CRASHES AND CHEMICAL SPILLS IN COMMUTER CORRIDORS AT SCHOOL RELEASE HOURS
The Dominion Post reports today that at 3:26 pm yesterday, when Monongalia County schools were letting out, a wreck forced the closure of the Mileground Road.
A few minutes earlier a truck overturned on I-79 spilling a chemical. That and other kinds of trucks carrying hazardous materials could likely be using the Mileground Road frequently when it is expanded to 4 lanes in a few years, if the trucks aren’t already. And more big trucks will be using the Eastwood 705/119 Mileground intersection if the two new truck and commuter routes are added to that vortex as currently prioritized by the Greater Morgantown MPO: the Falling Run Corridor and the Inner Loop Connector. Then there is the impending opening of the nearby industrial park by the airport. There is also the impending opening of the Mon-Fayette expressway, which originates (or ends) near the area.

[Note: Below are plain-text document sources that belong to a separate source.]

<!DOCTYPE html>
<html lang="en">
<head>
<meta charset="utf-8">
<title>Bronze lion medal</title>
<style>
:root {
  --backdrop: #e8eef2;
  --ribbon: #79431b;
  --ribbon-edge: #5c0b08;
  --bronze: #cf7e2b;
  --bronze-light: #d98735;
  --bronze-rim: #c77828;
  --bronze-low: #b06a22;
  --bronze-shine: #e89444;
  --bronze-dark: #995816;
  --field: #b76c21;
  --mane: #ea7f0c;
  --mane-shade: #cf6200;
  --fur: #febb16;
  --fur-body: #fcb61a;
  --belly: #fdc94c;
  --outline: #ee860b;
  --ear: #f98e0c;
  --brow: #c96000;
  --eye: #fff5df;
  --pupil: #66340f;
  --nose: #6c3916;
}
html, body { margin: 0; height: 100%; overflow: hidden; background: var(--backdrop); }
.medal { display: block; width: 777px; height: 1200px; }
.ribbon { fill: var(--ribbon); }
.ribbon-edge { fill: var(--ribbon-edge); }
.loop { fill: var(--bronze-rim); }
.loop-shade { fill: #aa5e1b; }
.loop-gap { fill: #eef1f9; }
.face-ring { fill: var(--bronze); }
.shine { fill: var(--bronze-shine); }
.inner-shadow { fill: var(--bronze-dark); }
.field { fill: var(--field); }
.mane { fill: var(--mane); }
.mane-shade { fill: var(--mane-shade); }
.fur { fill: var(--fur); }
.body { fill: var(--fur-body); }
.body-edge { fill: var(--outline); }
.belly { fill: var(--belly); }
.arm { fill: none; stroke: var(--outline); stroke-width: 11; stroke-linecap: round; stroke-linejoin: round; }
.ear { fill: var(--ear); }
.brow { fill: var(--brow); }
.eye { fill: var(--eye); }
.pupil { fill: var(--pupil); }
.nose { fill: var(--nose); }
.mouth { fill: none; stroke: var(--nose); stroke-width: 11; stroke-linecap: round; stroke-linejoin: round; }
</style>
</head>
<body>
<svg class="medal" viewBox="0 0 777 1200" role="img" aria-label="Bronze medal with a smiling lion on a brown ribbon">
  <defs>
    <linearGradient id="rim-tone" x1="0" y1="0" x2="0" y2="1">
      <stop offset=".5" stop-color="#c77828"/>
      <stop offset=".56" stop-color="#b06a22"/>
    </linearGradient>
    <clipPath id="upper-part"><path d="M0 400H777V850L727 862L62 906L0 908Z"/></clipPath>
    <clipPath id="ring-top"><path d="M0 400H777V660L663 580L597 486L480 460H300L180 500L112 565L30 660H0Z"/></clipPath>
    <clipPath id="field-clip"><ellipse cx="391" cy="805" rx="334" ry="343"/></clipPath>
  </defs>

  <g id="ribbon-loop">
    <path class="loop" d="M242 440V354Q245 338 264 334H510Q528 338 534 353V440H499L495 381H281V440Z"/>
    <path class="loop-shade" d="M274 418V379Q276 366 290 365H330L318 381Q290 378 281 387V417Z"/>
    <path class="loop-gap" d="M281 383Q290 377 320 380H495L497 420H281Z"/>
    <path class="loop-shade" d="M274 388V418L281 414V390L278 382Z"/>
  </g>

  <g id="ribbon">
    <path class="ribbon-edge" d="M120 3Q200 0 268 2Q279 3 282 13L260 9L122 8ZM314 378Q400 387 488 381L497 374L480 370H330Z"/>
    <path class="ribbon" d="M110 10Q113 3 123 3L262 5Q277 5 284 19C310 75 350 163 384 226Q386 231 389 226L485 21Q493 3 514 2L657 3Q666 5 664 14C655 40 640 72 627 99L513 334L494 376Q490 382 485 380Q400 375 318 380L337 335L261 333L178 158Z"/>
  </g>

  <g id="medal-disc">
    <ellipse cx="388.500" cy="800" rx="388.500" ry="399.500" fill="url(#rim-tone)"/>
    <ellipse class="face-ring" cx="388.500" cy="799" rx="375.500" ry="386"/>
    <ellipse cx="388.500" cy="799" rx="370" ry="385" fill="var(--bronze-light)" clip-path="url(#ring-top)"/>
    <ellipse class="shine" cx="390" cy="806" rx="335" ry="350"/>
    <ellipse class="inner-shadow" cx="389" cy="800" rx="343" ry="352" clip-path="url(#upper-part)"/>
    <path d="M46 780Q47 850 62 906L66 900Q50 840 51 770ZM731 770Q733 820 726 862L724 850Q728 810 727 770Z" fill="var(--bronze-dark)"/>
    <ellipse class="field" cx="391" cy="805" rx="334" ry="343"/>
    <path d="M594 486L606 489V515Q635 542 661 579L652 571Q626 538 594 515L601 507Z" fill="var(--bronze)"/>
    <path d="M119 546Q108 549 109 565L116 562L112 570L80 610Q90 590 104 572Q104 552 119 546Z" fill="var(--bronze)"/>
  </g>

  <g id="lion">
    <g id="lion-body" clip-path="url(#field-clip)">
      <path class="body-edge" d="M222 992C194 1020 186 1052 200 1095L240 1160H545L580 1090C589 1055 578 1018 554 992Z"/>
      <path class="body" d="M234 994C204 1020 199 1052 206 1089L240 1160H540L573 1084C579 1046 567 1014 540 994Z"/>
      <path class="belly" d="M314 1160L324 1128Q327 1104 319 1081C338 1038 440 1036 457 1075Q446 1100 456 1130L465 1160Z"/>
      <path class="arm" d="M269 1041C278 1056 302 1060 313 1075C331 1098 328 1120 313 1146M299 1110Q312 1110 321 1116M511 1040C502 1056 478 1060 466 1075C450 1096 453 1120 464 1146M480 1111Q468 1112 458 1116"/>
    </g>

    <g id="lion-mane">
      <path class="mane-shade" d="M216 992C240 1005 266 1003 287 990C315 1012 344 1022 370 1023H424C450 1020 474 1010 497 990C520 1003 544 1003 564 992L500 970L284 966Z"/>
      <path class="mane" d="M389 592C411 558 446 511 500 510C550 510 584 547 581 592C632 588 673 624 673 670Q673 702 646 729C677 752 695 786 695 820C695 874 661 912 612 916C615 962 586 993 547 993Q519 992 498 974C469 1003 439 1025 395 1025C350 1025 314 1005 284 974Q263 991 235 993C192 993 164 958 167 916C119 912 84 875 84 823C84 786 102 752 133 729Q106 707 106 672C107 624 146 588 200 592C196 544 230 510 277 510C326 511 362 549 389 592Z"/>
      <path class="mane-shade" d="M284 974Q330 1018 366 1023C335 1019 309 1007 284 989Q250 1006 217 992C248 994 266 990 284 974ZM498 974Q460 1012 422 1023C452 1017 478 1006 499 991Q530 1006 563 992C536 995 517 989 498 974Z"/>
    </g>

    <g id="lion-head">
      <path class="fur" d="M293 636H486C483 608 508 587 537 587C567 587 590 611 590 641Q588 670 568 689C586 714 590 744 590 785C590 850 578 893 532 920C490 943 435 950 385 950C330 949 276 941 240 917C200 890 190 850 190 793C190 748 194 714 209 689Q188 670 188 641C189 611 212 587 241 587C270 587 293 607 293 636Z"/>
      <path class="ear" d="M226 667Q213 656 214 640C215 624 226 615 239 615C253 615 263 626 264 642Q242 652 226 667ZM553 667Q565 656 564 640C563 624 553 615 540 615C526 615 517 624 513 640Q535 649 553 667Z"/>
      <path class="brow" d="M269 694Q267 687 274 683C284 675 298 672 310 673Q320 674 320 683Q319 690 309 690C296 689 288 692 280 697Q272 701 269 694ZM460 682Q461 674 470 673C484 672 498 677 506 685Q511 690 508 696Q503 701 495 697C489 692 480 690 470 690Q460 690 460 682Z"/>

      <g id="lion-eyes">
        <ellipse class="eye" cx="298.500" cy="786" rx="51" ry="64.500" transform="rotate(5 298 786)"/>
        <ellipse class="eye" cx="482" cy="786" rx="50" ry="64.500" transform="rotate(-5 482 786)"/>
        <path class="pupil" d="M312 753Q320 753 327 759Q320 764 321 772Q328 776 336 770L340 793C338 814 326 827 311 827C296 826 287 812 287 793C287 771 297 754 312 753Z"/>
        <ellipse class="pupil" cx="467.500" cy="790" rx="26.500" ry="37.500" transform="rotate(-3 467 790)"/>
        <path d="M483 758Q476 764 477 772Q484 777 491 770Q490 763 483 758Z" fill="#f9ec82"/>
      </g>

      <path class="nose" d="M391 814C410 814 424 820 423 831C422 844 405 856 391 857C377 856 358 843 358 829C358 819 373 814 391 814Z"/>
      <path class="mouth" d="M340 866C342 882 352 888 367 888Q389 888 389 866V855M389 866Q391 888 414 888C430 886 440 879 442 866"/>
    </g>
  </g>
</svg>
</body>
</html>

And Scheetz has schematically designed a gas station to go in at the armory, right next to the would-be Eastwood school building. Sheetz has even asked Mon Schools to allow its gas station customers to share the school drive. Gas stations are toxic and dangerous every hour of every day of every week. This would be the fourth gas station on the Mileground within a few hundred meters of the Eastwood site. And WVU intends to build a hydrogen bus fueling station a few hundred meters from the school site as well, on the Morgantown end of the Mileground.

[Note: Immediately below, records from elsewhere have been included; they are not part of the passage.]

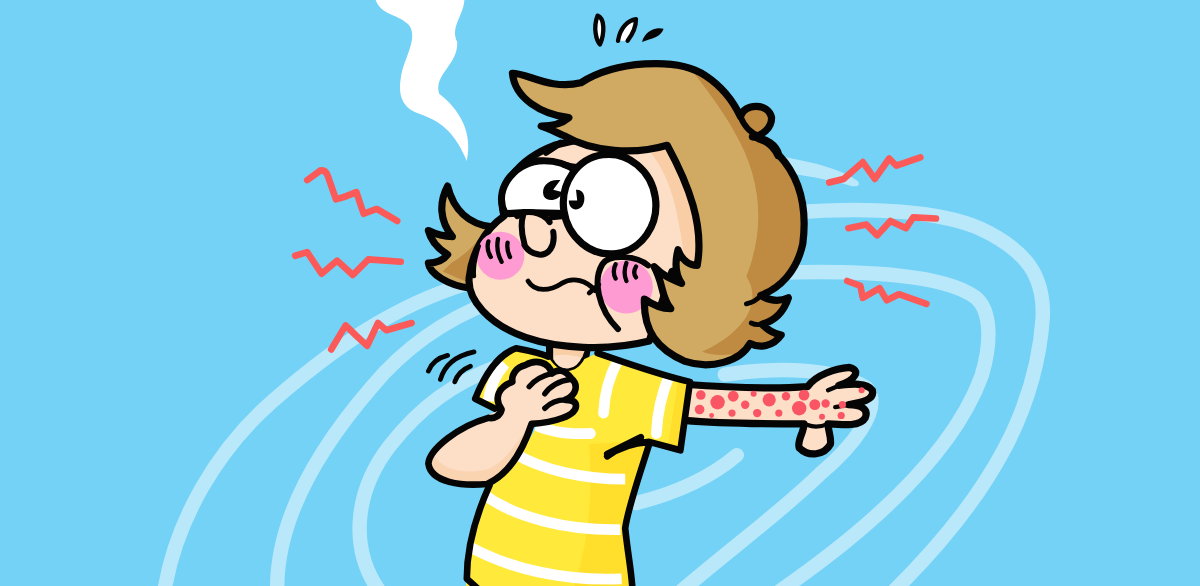
<!DOCTYPE html>
<html lang="en">
<head>
<meta charset="utf-8">
<title>Dizzy child with a rash</title>
<style>
:root{
  --sky:#73d2f6; --swirl:#b9e8fb; --ink:#050505; --white:#fff;
  --alarm:#fb5a58; --rash:#f95565; --blush:#ff9bd3;
  --skin:#fddec6; --skin-shade:#f9cda6;
  --hair:#d0aa62; --hair-shade:#bf8a41;
  --shirt:#ffe93b; --shirt-shade:#ffdf2b;
}
html,body{margin:0;padding:0;overflow:hidden;background:var(--sky)}
.scene{position:relative;width:1200px;height:586px;overflow:hidden;background:var(--sky)}
.scene svg{display:block;width:1200px;height:586px}
.line{fill:none;stroke:var(--ink);stroke-width:5.5;stroke-linecap:round;stroke-linejoin:round}
.thin{stroke-width:3.6}
.outlined{stroke:var(--ink);stroke-width:6;stroke-linejoin:round;stroke-linecap:round}
.swirl{fill:none;stroke:var(--swirl);stroke-width:12;stroke-linecap:round;stroke-linejoin:round}
.alarm{fill:none;stroke:var(--alarm);stroke-width:5.5;stroke-linecap:round;stroke-linejoin:round}
.stripes{fill:none;stroke:var(--white);stroke-width:9}
.skin{fill:var(--skin)} .skin-shade{fill:var(--skin-shade)}
.hair{fill:var(--hair)} .hair-shade{fill:var(--hair-shade)}
.shirt{fill:var(--shirt)} .shirt-shade{fill:var(--shirt-shade)}
.blush{fill:var(--blush)} .white{fill:var(--white)} .ink{fill:var(--ink)} .rash{fill:var(--rash)}
</style>
</head>
<body>
<main class="scene">
<svg viewBox="0 0 1000 488" preserveAspectRatio="none" role="img" aria-label="Cartoon child in a yellow striped shirt, dizzy and flushed, with red spots on one arm">
  <defs>
    <clipPath id="hair-clip"><path id="hair-shape" d="M427 61C440 61 458 75 484 69C512 51 564 47 588 63C603 73 611 84 617 97C620 86 640 85 643 98C643 107 635 113 627 114C639 115 647 121 649 129C666 147 673 172 669 203C664 226 650 240 634 246C642 251 650 251 657 248C653 260 646 267 635 270C640 275 646 278 651 279C644 289 633 290 625 286C617 301 592 308 571 301C548 291 536 276 537 249C544 254 551 257 559 257C551 248 553 236 545 222C553 230 560 233 568 236C563 229 562 220 565 208C568 216 574 221 581 221C587 188 574 154 556 121C529 129 494 127 470 113C463 110 457 107 451 105C459 105 467 104 474 98C451 95 429 82 427 61Z"/></clipPath>
    <clipPath id="shirt-clip"><path id="shirt-shape" d="M408 404C433 380 446 362 448 350L416 340L396 332C404 312 414 296 430 290C441 292 450 294 457 297C466 313 480 312 487 299L498 294C524 303 549 312 575 318L567 375L541 368C533 394 523 424 521 440C523 460 526 474 527 494L388 494C389 460 398 426 408 404Z"/></clipPath>
    <clipPath id="face-clip"><path id="face-shape" d="M462 121C495 112 526 113 556 119C575 150 588 190 582 220L560 226L541 284C505 293 464 290 438 281C407 270 389 249 391 231C393 211 404 191 420 180C413 155 433 132 462 121Z"/></clipPath>
    <clipPath id="eye-clip"><path id="far-eye" d="M437 177L421 178C411 159 427 137 449 134C464 133 473 137 481 143L482 178Z"/></clipPath>
  </defs>

  <g id="dizzy-swirl">
    <path class="swirl" d="M137 492C147 432 181 375 226 335C288 281 339 249 403 232"/>
    <path class="swirl" d="M231 492C230 434 265 374 310 322C340 286 374 265 410 251"/>
    <path class="swirl" d="M316 492C292 458 294 411 325 371C351 338 378 319 415 305"/>
    <path class="swirl" d="M660 177C727 172 783 176 816 190C857 209 870 231 869 264C864 337 830 408 745 492"/>
    <path class="swirl" d="M650 227C725 225 786 229 812 247C828 259 825 290 818 313C795 376 728 438 650 492"/>
    <path class="swirl" d="M604 312C651 305 697 307 722 323C737 341 708 374 683 395C650 427 610 456 568 492"/>
    <path class="swirl" d="M614 379C593 397 566 410 530 419"/>
    <path d="M650 130L670 134C690 138 708 145 715 151Q718 156 710 155C690 149 668 146 650 143Z" fill="var(--swirl)"/>
  </g>

  <path id="steam" class="white" d="M313 0C318 13 330 11 340 20C350 31 336 49 334 65C331 83 338 91 350 95C370 102 380 113 389 134C394 111 384 92 366 78C361 62 382 54 381 35C375 22 386 14 387 0Z"/>

  <g id="alarm-zigzags" class="alarm">
    <path d="M256 150L267 142Q271 141 273 146L280 166Q288 164 297 160L303 178L314 174L331 184"/>
    <path d="M246 213L256 210Q262 219 268 228L281 217L294 229L307 216L334 218"/>
    <path d="M276 291L288 271Q296 279 306 288L315 269L322 275L343 269"/>
    <path d="M691 152L703 149L719 135L729 149L741 132L747 138L767 131"/>
    <path d="M707 190L722 187L731 196L742 184L755 190L761 181L780 182"/>
    <path d="M706 234L717 238L719 248L733 240L739 250L749 245L772 253"/>
  </g>

  <g id="startle-marks">
    <path class="line thin" fill="none" d="M498 13C494 23 497 34 500 37C504 28 504 15 498 13Z" style="fill:var(--white)"/>
    <path class="line thin" d="M515 34C517 22 524 17 530 16C530 23 526 30 523 34" style="fill:var(--white)"/>
    <path class="ink" d="M535 35C537 27 545 22 553 24C551 31 543 32 535 35Z"/>
  </g>
  <g id="shake-marks" class="line" style="stroke-width:4">
    <path d="M357 309Q361 299 373 296M367 316Q372 298 395 293M379 318Q382 309 392 305"/>
  </g>

  <g id="spotted-arm">
    <path class="skin outlined" d="M570 320C610 323 645 324 673 322C680 312 696 307 708 306C717 308 714 316 699 321C708 320 722 318 727 325C729 333 718 335 707 337C718 337 724 341 721 348C717 355 704 354 690 353C690 359 693 364 692 370C687 379 674 381 666 373C664 367 670 360 670 353C640 353 605 353 570 350Z"/>
    <path class="line thin" d="M690 325L702 320M696 339L708 337M673 354Q681 357 690 353"/>
    <g class="rash">
      <circle cx="584" cy="329" r="4"/><circle cx="583" cy="341" r="4"/><circle cx="598" cy="335" r="6"/><circle cx="611" cy="330" r="4.5"/><circle cx="610" cy="344" r="3"/><circle cx="621" cy="337" r="3.5"/><circle cx="628" cy="328" r="2.5"/><circle cx="631" cy="344" r="3.5"/><circle cx="641" cy="333" r="5.5"/><circle cx="649" cy="344" r="3"/><circle cx="655" cy="330" r="3.5"/><circle cx="666" cy="340" r="6"/><circle cx="670" cy="329" r="4.5"/><circle cx="679" cy="337" r="4.5"/><circle cx="688" cy="336" r="3.5"/><circle cx="702" cy="337" r="3"/><circle cx="701" cy="346" r="3"/><circle cx="718" cy="325" r="2.5"/><circle cx="593" cy="346" r="2"/><circle cx="685" cy="347" r="2.5"/>
    </g>
  </g>

  <g id="torso">
    <path class="skin outlined" d="M458 280L458 300C466 315 482 312 488 298L491 280Z"/>
    <path class="skin-shade" d="M462 288L488 290L485 298Q474 294 462 296Z"/>
    <use href="#shirt-shape" class="shirt"/>
    <g clip-path="url(#shirt-clip)">
      <path class="shirt-shade" d="M491 370L545 366L522 440L528 490H478C491 450 494 410 491 370ZM566 312L578 316L570 378L556 374Z"/>
      <g class="stripes">
        <path d="M515 300Q504 320 503 344M558 312Q548 336 547 361" stroke-linecap="round"/>
        <path d="M437 349C453 359 470 362 492 361" stroke-linecap="round"/>
        <path d="M428 377C452 392 488 399 521 399M402 411C430 432 475 442 517 441M389 454C424 474 470 484 518 482"/>
        <path d="M421 303Q409 316 407 334"/>
      </g>
    </g>
    <path class="line" d="M408 404C398 426 389 455 389 482L398 490M498 294C524 303 549 312 575 318L567 375L541 368C526 369 514 374 506 380M541 370C533 395 523 424 521 440C523 460 526 474 527 490M506 378L534 364M396 332C404 312 414 296 430 290C441 292 450 294 457 297M396 332L416 342"/>
  </g>

  <g id="scratching-arm">
    <path class="skin" d="M418 341C390 351 359 371 357 386C359 402 385 405 406 403C424 395 436 374 443 353C462 352 480 346 480 338C480 334 476 333 471 333C481 329 482 320 476 315C471 308 465 307 460 311C457 301 446 299 438 304C430 306 426 312 427 318C416 322 411 331 418 341Z"/>
    <path class="skin-shade" d="M358 388C360 402 388 404 406 401C424 393 435 374 441 355C430 368 423 384 406 391C387 395 370 392 362 380Z" opacity=".65"/>
    <path class="line" d="M407 348C382 355 358 374 357 386C359 402 385 405 406 403C424 395 436 374 443 353C462 352 480 346 480 338C480 334 476 333 471 333C481 329 482 320 476 315C471 308 465 307 460 311C457 301 446 299 438 304C430 306 426 312 427 318C416 322 411 331 418 341C417 346 412 349 407 348"/>
    <path class="line" d="M460 311C452 313 445 317 441 322M475 316C466 317 458 322 454 328M471 333C464 333 458 336 454 340" style="stroke-width:4.5"/>
  </g>

  <g id="head">
    <path class="hair outlined" d="M373 155C378 175 391 187 410 189C400 204 393 220 392 240C374 238 358 228 357 219C365 219 370 216 373 212C365 207 359 200 357 192C363 195 370 197 377 197C366 184 366 168 373 155Z"/>
    <path class="hair-shade" d="M376 219Q390 211 401 197Q392 216 390 235Q380 231 369 226Z"/>
    <use href="#face-shape" class="skin outlined"/>
    <g clip-path="url(#face-clip)">
      <path class="skin-shade" d="M548 120L590 120V224H572C566 190 564 155 543 128Z"/>
      <circle class="blush" cx="417" cy="213" r="20"/>
      <circle class="blush" cx="522" cy="239" r="22"/>
    </g>
    <g id="eyes">
      <use href="#far-eye" class="white outlined"/>
      <path class="line" d="M455 127L467 119M470 137Q478 140 484 139"/>
      <path class="ink" d="M467 150C456 149 451 156 453 163C456 169 466 167 469 160L461 158Z"/>
      <ellipse class="white outlined" cx="508" cy="170" rx="38.5" ry="41.5" transform="rotate(-8 508 170)"/>
      <path class="ink" d="M480 158C487 157 489 166 485 172C480 177 474 174 474 167L481 167Z"/>
    </g>
    <g id="nose-and-mouth">
      <path class="skin" d="M432 182C432 172 456 173 461 189C464 202 460 212 450 212C440 211 435 203 432 196Z"/>
      <path class="line" style="stroke-width:5" d="M431 180C437 174 452 176 458 185M461 193C463 205 457 213 449 212C443 211 439 208 437 204M436 179Q433 189 437 203M460 181L468 180"/>
      <path class="line" style="stroke-width:4" d="M440 234C446 244 459 242 468 236C478 230 489 234 496 242M491 244L499 237"/>
    </g>
    <g id="cheeks">
      <path class="line" style="stroke-width:5" d="M540 221C531 213 508 211 502 220C494 233 498 257 515 274"/>
      <path class="line thin" d="M407 201Q405 208 409 214M415 199Q413 209 418 218M423 202Q422 208 425 214M513 220Q510 226 513 232M522 219Q519 227 522 234M530 222Q527 227 530 231M399 205Q394 220 395 230"/>
    </g>
    <g id="hair">
      <use href="#hair-shape" class="hair"/>
      <path class="hair-shade" clip-path="url(#hair-clip)" d="M574 55C589 75 603 93 612 110C636 151 637 192 622 230C636 252 620 277 585 293C605 300 625 290 640 295L690 270V80L610 50Z"/>
      <use href="#hair-shape" class="outlined" fill="none"/>
      <path class="line" d="M617 97Q622 110 634 114M632 116Q643 119 648 130" style="stroke-width:5"/>
      <path class="line" d="M634 246Q630 251 622 253M635 270Q630 271 626 269" style="stroke-width:4"/>
    </g>
  </g>
</svg>
</main>
</body>
</html>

You see, that is what happens in major commuter corridors and especially in unstable commercial and industrial areas: major commercial and industrial development, major traffic accidents, chemical spills, and other threatening growth and “incidents.”
And that is why mandates forbid the building of new schools in West Virginia near such hazards. Because it’s not safe. It is especially not safe for hundreds of children 3 to 11 years old massed together at one intersection at the nexus of all these hazards: the Eastwood Mileground site.
Somehow Superintendent Frank Devono and the five members of the Mon Schools board don’t understand that: President Barbara Parsons, Vice President Joe Statler, Mike Kelly, Clarence Harvey, and Nancy Walker. They don’t get the dangers. They don’t respect the mandates. And they thereby are failing to care for the children. They think the Eastwood Mileground site is the best school site available. Here they are:
Is it not long since time that they all volunteered to work HazMat patrol on the Mileground around Eastwood Elementary? Or maybe the school uniform for the students could be a HazMat suit. Hundreds of bright yellow little HazMat suits. HazMat Elementary.